═════ STUDY MATERIAL ═════

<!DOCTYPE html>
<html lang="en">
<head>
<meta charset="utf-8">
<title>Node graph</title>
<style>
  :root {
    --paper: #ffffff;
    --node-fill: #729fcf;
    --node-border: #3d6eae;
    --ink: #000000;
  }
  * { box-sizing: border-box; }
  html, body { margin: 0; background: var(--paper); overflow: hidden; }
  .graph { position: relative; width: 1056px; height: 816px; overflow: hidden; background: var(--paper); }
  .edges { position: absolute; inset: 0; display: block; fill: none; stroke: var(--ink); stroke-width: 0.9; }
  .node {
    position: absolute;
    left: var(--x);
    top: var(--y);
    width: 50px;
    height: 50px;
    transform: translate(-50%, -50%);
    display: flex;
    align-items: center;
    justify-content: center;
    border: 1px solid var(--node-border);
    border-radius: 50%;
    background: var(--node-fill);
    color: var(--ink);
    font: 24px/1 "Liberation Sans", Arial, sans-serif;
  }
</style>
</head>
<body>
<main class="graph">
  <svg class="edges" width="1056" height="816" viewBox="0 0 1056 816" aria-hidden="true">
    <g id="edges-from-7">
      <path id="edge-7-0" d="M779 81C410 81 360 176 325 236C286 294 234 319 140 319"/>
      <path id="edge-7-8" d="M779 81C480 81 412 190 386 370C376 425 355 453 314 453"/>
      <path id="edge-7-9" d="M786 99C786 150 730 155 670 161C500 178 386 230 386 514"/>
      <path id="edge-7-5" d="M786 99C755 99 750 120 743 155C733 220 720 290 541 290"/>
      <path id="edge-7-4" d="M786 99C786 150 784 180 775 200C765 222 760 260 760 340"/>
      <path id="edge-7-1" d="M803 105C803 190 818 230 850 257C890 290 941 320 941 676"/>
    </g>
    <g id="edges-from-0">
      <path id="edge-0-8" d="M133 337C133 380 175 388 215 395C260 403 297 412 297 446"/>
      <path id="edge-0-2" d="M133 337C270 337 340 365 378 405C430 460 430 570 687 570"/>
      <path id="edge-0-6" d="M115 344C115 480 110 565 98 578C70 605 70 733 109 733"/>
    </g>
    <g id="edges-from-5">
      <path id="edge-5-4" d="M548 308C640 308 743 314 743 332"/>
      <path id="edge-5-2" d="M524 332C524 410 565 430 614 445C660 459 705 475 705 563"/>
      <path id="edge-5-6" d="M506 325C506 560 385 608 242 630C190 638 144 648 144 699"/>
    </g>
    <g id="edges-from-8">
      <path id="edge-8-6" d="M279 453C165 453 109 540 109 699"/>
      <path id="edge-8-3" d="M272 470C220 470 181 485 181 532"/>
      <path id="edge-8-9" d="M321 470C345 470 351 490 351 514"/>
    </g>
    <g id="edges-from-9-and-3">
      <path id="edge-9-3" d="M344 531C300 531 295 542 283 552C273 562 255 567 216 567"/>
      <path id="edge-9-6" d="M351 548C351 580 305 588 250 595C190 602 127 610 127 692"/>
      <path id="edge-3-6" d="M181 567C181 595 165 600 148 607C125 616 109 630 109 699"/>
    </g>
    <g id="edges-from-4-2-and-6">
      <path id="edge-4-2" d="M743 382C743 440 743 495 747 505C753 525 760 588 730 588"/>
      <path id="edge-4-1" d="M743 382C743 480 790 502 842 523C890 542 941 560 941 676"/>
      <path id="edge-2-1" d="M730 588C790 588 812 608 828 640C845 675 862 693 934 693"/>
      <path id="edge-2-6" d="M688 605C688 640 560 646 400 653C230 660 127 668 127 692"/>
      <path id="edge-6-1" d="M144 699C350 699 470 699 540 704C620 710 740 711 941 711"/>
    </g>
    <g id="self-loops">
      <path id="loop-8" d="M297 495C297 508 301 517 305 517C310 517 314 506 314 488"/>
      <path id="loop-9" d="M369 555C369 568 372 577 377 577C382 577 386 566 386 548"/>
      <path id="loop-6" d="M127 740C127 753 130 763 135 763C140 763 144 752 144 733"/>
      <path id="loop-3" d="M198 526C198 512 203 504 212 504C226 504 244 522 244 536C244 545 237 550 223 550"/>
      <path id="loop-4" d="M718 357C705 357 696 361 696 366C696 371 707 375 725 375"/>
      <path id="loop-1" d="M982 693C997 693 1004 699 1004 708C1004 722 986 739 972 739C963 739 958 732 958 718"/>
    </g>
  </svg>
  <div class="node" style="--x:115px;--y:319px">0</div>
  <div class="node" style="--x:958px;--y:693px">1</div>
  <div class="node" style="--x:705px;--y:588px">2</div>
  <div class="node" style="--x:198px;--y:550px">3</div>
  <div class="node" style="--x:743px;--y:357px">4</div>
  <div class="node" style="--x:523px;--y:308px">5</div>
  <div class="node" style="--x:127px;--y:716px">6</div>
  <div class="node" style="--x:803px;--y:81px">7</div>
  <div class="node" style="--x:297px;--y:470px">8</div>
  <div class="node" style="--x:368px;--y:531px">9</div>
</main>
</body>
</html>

═════

**EXERCISE PROMPT**
With the line that contains "740C127 753 130" as the start, output every line through the end of the entries exactly. Add no other lines.

**RESPONSE FOR THIS EXERCISE**
      <path id="loop-6" d="M127 740C127 753 130 763 135 763C140 763 144 752 144 733"/>
      <path id="loop-3" d="M198 526C198 512 203 504 212 504C226 504 244 522 244 536C244 545 237 550 223 550"/>
      <path id="loop-4" d="M718 357C705 357 696 361 696 366C696 371 707 375 725 375"/>
      <path id="loop-1" d="M982 693C997 693 1004 699 1004 708C1004 722 986 739 972 739C963 739 958 732 958 718"/>
    </g>
  </svg>
  <div class="node" style="--x:115px;--y:319px">0</div>
  <div class="node" style="--x:958px;--y:693px">1</div>
  <div class="node" style="--x:705px;--y:588px">2</div>
  <div class="node" style="--x:198px;--y:550px">3</div>
  <div class="node" style="--x:743px;--y:357px">4</div>
  <div class="node" style="--x:523px;--y:308px">5</div>
  <div class="node" style="--x:127px;--y:716px">6</div>
  <div class="node" style="--x:803px;--y:81px">7</div>
  <div class="node" style="--x:297px;--y:470px">8</div>
  <div class="node" style="--x:368px;--y:531px">9</div>
</main>
</body>
</html>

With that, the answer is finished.